by Mary Wilson
Leaves, sticks and debris from a south Kansas City cemetery were stuffed into 297 bags on a recent Saturday morning. The cemetery, tucked inside the Timber Hill Estates subdivision at 125th and Wornall, is an old community burial ground, holding generations-old memories that have long since been forgotten.
Mount Pleasant Cemetery was the final resting place for around 45 known people. Once known as the one-acre King Burial Ground, it has been overgrown and seen significant damage since the last known clean-up event took place in 2012. Local historian and teacher, Diane Euston, discovered the cemetery several years ago. After conducting her own research with the city and trying to gather information from the subdivision that now surrounds the grounds, she came up with more questions than answers.
“I knew the subdivision didn’t own it, and the City of Kansas City and Jackson County have little, if any, records on it, too,” said Euston. “I decided that we needed to work together, the subdivision and my volunteers, and get a group together including some of those who have family members buried there and work toward a common goal.”
After gaining permission for the clean-up from Timber Hill Estates, Euston called on area Boy Scouts, students from Avila University, and descendants of those buried at Mount Pleasant for whom she had contact information. According to Euston, a fence was installed by the subdivision developer around three-fourths of the cemetery, while shrubbery was planted along the northern side.
“From what I understand, when things fall inside the fence boundaries or the fence itself needs repaired, the subdivision is repairing it,” said Euston. “But when it comes to the contents of the actual cemetery, nothing is being done.”
Euston said there are several missing headstones, and most of those which are visible are in pieces. Some of the larger gravestones have gone missing within the last six years. The last records that Euston has found of those buried at Mount Pleasant is from the Daughters of American Revolution’s 1934 history book. Family names include the Bargers, Holmeses, Hayses, Kings, Lees, McCraws, McPhersons, Sheltons and Sharps, along with several other individuals.
“The first burial, at least in 1934, that was on record according to the DAR is a Shelton, a five-year-old,” said Euston.
During the recent cleanup, Euston and the volunteers unearthed pieces of headstones, and uncovered pits where the ground has sunken into a burial site.
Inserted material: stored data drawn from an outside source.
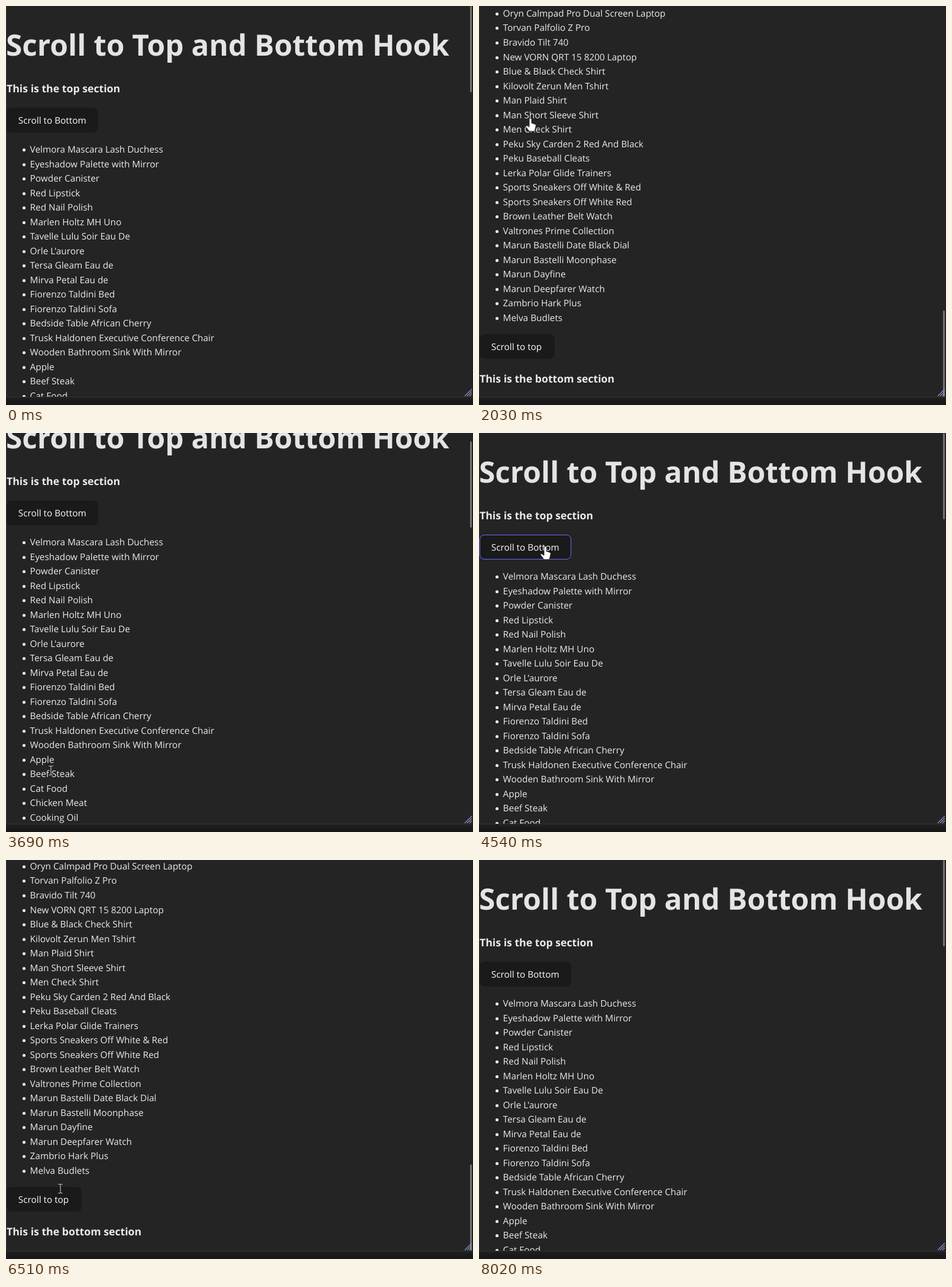
These frames come from a looping animation (790 by 675 pixels, 8480 ms). An HTML page:

```html
<!DOCTYPE html>
<html lang="en">
<head>
<meta charset="utf-8">
<title>Scroll hook demo</title>
<style>
  html, body { margin: 0; width: 100%; height: 100%; overflow: hidden; background: #242424; }
  svg { display: block; }
  text {
    font: 15.35px "Open Sans", "Noto Sans", sans-serif;
    fill: #ebebeb;
    text-rendering: geometricPrecision;
  }
  .h1 { font-size: 49.6px; font-weight: 700; fill: #e4e4e4; }
  .h3 { font-size: 17.7px; font-weight: 700; }
  .label { fill: #fafafa; }
  .button { fill: #1a1a1a; stroke: #1a1a1a; }
  .button.hover { stroke: #646cff; }
  .bullet { fill: #e8e8e8; }
</style>
</head>
<body>
<svg width="790" height="675" viewBox="0 0 790 675">
  <defs>
    <linearGradient id="shade" x2="0" y2="1">
      <stop offset="0" stop-color="#222223"/>
      <stop offset=".5" stop-color="#1a1a1b"/>
      <stop offset="1" stop-color="#17161a"/>
    </linearGradient>
  </defs>
  <rect width="790" height="675" fill="#242424"/>
  <g id="page"></g>
  <rect width="1" height="661" fill="#343436"/>
  <rect x="789" width="1" height="661" fill="#1c1c1d"/>
  <rect id="thumb" x="785" width="3" height="146" rx="1.5" fill="#757575"/>
  <path d="M776 660l12-12M780 660l8-8M784 660l4-4" stroke="#8c96d0" stroke-width="1.2" fill="none"/>
  <rect y="661" width="790" height="14" fill="url(#shade)"/>
  <rect y="661" width="790" height="1" fill="#333335"/>
  <g id="cursor">
    <path id="arrow" d="M0 0v16l4-4 3 6 2-1-3-6h5z" fill="#fff" stroke="#111" stroke-width=".8"/>
    <path id="hand" d="M-2 1q2-3 4 0v7l6 2q2 1 1 4l-2 8h-9l-6-8q0-3 3-1l3 2z" fill="#fff" stroke="#111" stroke-width=".8"/>
    <path id="beam" d="M-3.5-7.5h3l.5.5.5-.5h3M0-7V7M-3.5 7.5h3l.5-.5.5.5h3" fill="none" stroke="#d8d8d8"/>
  </g>
</svg>
<script>
const LOOP = 8480, MAX_SCROLL = 2145, THUMB_TRAVEL = 515, ROW = 24.525;
const SPRING = Math.sqrt(250) / 1000; // critically damped, per ms

const items = `Velmora Mascara Lash Duchess|Eyeshadow Palette with Mirror|Powder Canister|Red Lipstick|Red Nail Polish
Marlen Holtz MH Uno|Tavelle Lulu Soir Eau De|Orle L'aurore|Tersa Gleam Eau de|Mirva Petal Eau de
Fiorenzo Taldini Bed|Fiorenzo Taldini Sofa|Bedside Table African Cherry|Trusk Haldonen Executive Conference Chair|Wooden Bathroom Sink With Mirror
Apple|Beef Steak|Cat Food|Chicken Meat|Cooking Oil|Cucumber|Dog Food|Eggs|Fish Steak|Green Bell Pepper
Green Chili Pepper|Honey Jar|Ice Cream|Juice|Kiwi|Lemon|Milk|Mulberry|Roasted Coffee|Potatoes
Protein Powder|Red Onions|Rice|Soft Drinks|Strawberry|Tissue Paper Box|Water|Decoration Swing|Family Tree Photo Frame|House Showpiece Plant
Plant Pot|Table Lamp|Bamboo Spatula|Black Aluminium Cup|Black Whisk|Boxed Blender|Carbon Steel Wok|Chopping Board|Citrus Squeezer Yellow|Egg Slicer
Electric Stove|Fine Mesh Strainer|Fork|Glass|Grater Black|Hand Blender|Ice Cube Tray|Kitchen Sieve|Knife|Lunch Box
Microwave Oven|Mug Tree Stand|Pan|Plate|Red Tongs|Silver Pot With Glass Cap|Slotted Turner|Spice Rack|Spoon|Tray
Wooden Rolling Pin|Yellow Peeler|Melva LapNote Max 14 Inch Cloud Grey|Oryn Calmpad Pro Dual Screen Laptop|Torvan Palfolio Z Pro
Bravido Tilt 740|New VORN QRT 15 8200 Laptop|Blue & Black Check Shirt|Kilovolt Zerun Men Tshirt|Man Plaid Shirt
Man Short Sleeve Shirt|Men Check Shirt|Peku Sky Carden 2 Red And Black|Peku Baseball Cleats|Lerka Polar Glide Trainers
Sports Sneakers Off White & Red|Sports Sneakers Off White Red|Brown Leather Belt Watch|Valtrones Prime Collection|Marun Bastelli Date Black Dial
Marun Bastelli Moonphase|Marun Dayfine|Marun Deepfarer Watch|Zambrio Hark Plus|Melva Budlets`.split(/[|\n]/);

const $ = id => document.getElementById(id);
const page = $('page'), thumb = $('thumb'), cursor = $('cursor');

function add(tag, attrs, text = '') {
  const el = document.createElementNS('http://www.w3.org/2000/svg', tag);
  for (const k in attrs) el.setAttribute(k, attrs[k]);
  el.textContent = text;
  return page.appendChild(el);
}
const write = (x, y, text, cls = '') => add('text', { x, y, class: cls }, text);

function button(y, w, label) {
  const el = add('rect', { x: 1.5, y: y + .5, width: w - 1, height: 41, rx: 7.5 });
  write(20.8, y + 27, label, 'label');
  return { el, y, w };
}

write(0, 84, 'Scroll to Top and Bottom Hook', 'h1');
write(1, 146, 'This is the top section', 'h3');
items.forEach((name, i) => {
  const y = Math.round(248 + i * ROW);
  add('circle', { cx: 30.5, cy: y - 4.5, r: 2.6, class: 'bullet' });
  write(40.6, y, name);
});
const buttons = [button(172, 155, 'Scroll to Bottom'), button(2698, 127, 'Scroll to top')];
write(1, 2780, 'This is the bottom section', 'h3');

// Start times of the scrolls, alternately down and up
const scrolls = [1450, 3345, 5324, 7188];

// Pointer: time, x, y, shape from that time on
const path = [
  [0, 706, 617, ''], [200, 706, 617, 'arrow'], [820, 110, 205, 'hand'], [1020, 87, 190, 'hand'],
  [2170, 87, 190, 'beam'], [2740, 72, 562, 'hand'], [2880, 65, 582, 'hand'],
  [3400, 65, 582, 'beam'], [3620, 76, 571, 'beam'], [4040, 76, 571, 'beam'],
  [4420, 112, 205, 'hand'], [4540, 112, 192, 'hand'],
  [5400, 112, 192, 'beam'], [5680, 115, 310, 'beam'], [6090, 115, 310, 'beam'],
  [6520, 92, 556, 'hand'], [6650, 87, 570, 'hand'],
  [7400, 87, 570, 'arrow'], [7880, 700, 676, ''], [LOOP, 700, 676, '']
];

function scrollAt(t) {
  const i = scrolls.findLastIndex(s => t >= s);
  if (i < 0) return 0;
  const x = SPRING * (t - scrolls[i]), left = (1 + x) * Math.exp(-x);
  return Math.round(MAX_SCROLL * (i % 2 ? left : 1 - left));
}

function pointerAt(t) {
  const i = path.findLastIndex(k => t >= k[0]);
  const [t0, x0, y0, shape] = path[i], [t1, x1, y1] = path[i + 1];
  const u = (t - t0) / (t1 - t0), e = u * u * (3 - 2 * u);
  return { x: Math.round(x0 + (x1 - x0) * e), y: Math.round(y0 + (y1 - y0) * e), shape };
}

function draw(now) {
  const t = now % LOOP, scroll = scrollAt(t), p = pointerAt(t);
  page.setAttribute('transform', `translate(0 ${-scroll})`);
  thumb.setAttribute('y', Math.round(scroll / MAX_SCROLL * THUMB_TRAVEL));
  cursor.setAttribute('transform', `translate(${p.x} ${p.y})`);
  for (const el of cursor.children) el.style.display = el.id === p.shape ? '' : 'none';
  for (const b of buttons) {
    const dy = p.y + scroll - b.y;
    const over = p.shape === 'hand' && p.x <= b.w && dy >= 0 && dy <= 42;
    b.el.setAttribute('class', over ? 'button hover' : 'button');
  }
  requestAnimationFrame(draw);
}
draw(performance.now());
</script>
</body>
</html>
```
Some of those sites have no markers or just fragments of a headstone near them.
With the nearly 300 bags of debris collected, there is still work to be done. Euston is organizing another cleanup effort at Mount Pleasant Cemetery for this Saturday, April 28, beginning at 9 a.m. Those interested in helping are encouraged to bring gloves, rakes and lawn bags. Euston would also like to reset the headstones. Hundreds of flags were placed where volunteers thought a grave might exist.
“We need a better report. We’re an operation of volunteers and no money,” Euston. “We would rather donate time and services and, eventually, maintenance of the cemetery, but we need help to get to that point.”
Euston would like to find someone willing to donate ground-penetrating radar services to determine where each grave is located in the cemetery. She also believes there may be an old slave burial ground on the site that she’d like to confirm. At Saturday’s cleanup, Grade A Tree Care has volunteered to help with the trimming and removal of large branches on the property.
With no ownership on file, it has been suggested to Euston that a cemetery board be incorporated, which would include descendants of those who are buried there to provide maintenance and upkeep of Mount Pleasant going forward.